*Your assignment*
What lines in the records below include the word "slot"? Return each one.

*Given data*
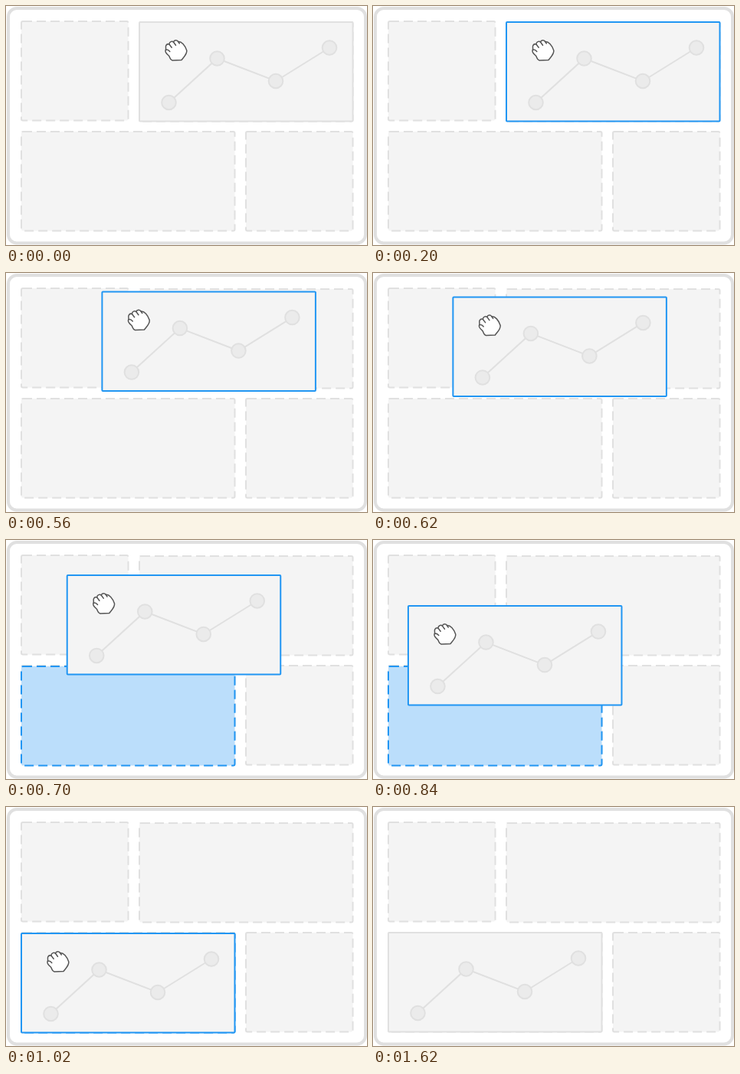
These frames come from a looping animation (471x312 px, 2.3 s). An HTML page:

```html
<!DOCTYPE html>
<html lang="en">
<head>
<meta charset="utf-8">
<title>Drag a widget</title>
<style>
  html, body { margin: 0; width: 100%; height: 100%; overflow: hidden; background: #fff; }
  svg { display: block; width: 471px; height: 312px; }
  rect, path, circle { stroke: #e0e0e0; stroke-width: 2; }
  .frame { fill: #fff; stroke-width: 4; }
  .slot, .box { fill: #f4f4f4; }
  .slot { stroke-dasharray: 12 6; }
  .line { fill: none; }
  circle { fill: #ebebeb; }
  .hot { fill: #bbdefb; }
  .hot, .drag .box { stroke: #2196f3; }
  .hand path { fill: #fff; stroke: #555; stroke-width: 1.5; stroke-linecap: round; stroke-linejoin: round; }
  .hand .fold { fill: none; }
</style>
</head>
<body>
<svg viewBox="0 0 471 312">
  <rect class="frame" x="3" y="3" width="466" height="306.5" rx="11"/>
  <rect class="slot" x="20" y="20" width="139.5" height="129.5" rx="2"/>
  <rect class="slot" x="174" y="21" width="278.5" height="129.5" rx="2"/>
  <rect class="slot" x="20" y="164" width="278.5" height="129.5" rx="2"/>
  <rect class="slot" x="313" y="164" width="139.5" height="129.5" rx="2"/>
  <rect class="slot hot" id="target" x="20" y="165" width="278.5" height="129.5" rx="2"/>
  <g id="card">
    <rect class="box" x="174" y="21" width="278.5" height="129.5" rx="1"/>
    <path class="line" d="M212.5 126 275.5 68.5 352 98 422 54.5"/>
    <circle cx="212.5" cy="126" r="9.3"/>
    <circle cx="275.5" cy="68.5" r="9.3"/>
    <circle cx="352" cy="98" r="9.3"/>
    <circle cx="422" cy="54.5" r="9.3"/>
    <g class="hand" id="hand">
      <path d="M212.5 65C209 62 207 59.5 208.4 57.3C209.2 56 207.8 53.5 208.8 51.5C210 49.5 212 49.5 213 50C213 46.5 216.5 45.5 218.5 47C219.5 44 223 44 224.5 46.4C229 46 233.5 51 235.8 58C236.4 63 231.5 67 229 70.5L217 71C213.5 70 214.5 67.5 212.5 65Z"/>
      <path class="fold" d="M213 50l3.2 4.2M218.5 47l3 4.2M224.5 46.4l1.8 2.6M208.4 57.3q3-1 5.4 2.2"/>
    </g>
  </g>
</svg>
<script>
  const LOOP = 2300, STEP = 20;
  const GRAB = 200, START = 440, HOVER = 640, END = 1020, DROP = 1620;
  const card = document.getElementById('card');
  const hand = document.getElementById('hand');
  const target = document.getElementById('target');

  // Quadratic curve from 0 through control c to end e
  const curve = (u, c, e) => 2 * u * (1 - u) * c + u * u * e;
  const show = (el, on) => el.setAttribute('visibility', on ? 'visible' : 'hidden');

  function draw(now) {
    const t = Math.floor((now % LOOP + 0.01) / STEP) * STEP;
    const u = Math.min(1, Math.max(0, (t - START) / (END - START)));
    const dropped = t >= DROP;
    const x = curve(u, -128, -154);
    const y = dropped ? 143 : curve(u, -8, 144);

    card.setAttribute('transform', `translate(${x.toFixed(2)} ${y.toFixed(2)})`);
    card.classList.toggle('drag', t >= GRAB && !dropped);
    show(hand, !dropped);
    show(target, t >= HOVER && !dropped);
    requestAnimationFrame(draw);
  }
  draw(performance.now());
</script>
</body>
</html>
```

*Problem solution*
  .slot, .box { fill: #f4f4f4; }
  .slot { stroke-dasharray: 12 6; }
  <rect class="slot" x="20" y="20" width="139.5" height="129.5" rx="2"/>
  <rect class="slot" x="174" y="21" width="278.5" height="129.5" rx="2"/>
  <rect class="slot" x="20" y="164" width="278.5" height="129.5" rx="2"/>
  <rect class="slot" x="313" y="164" width="139.5" height="129.5" rx="2"/>
  <rect class="slot hot" id="target" x="20" y="165" width="278.5" height="129.5" rx="2"/>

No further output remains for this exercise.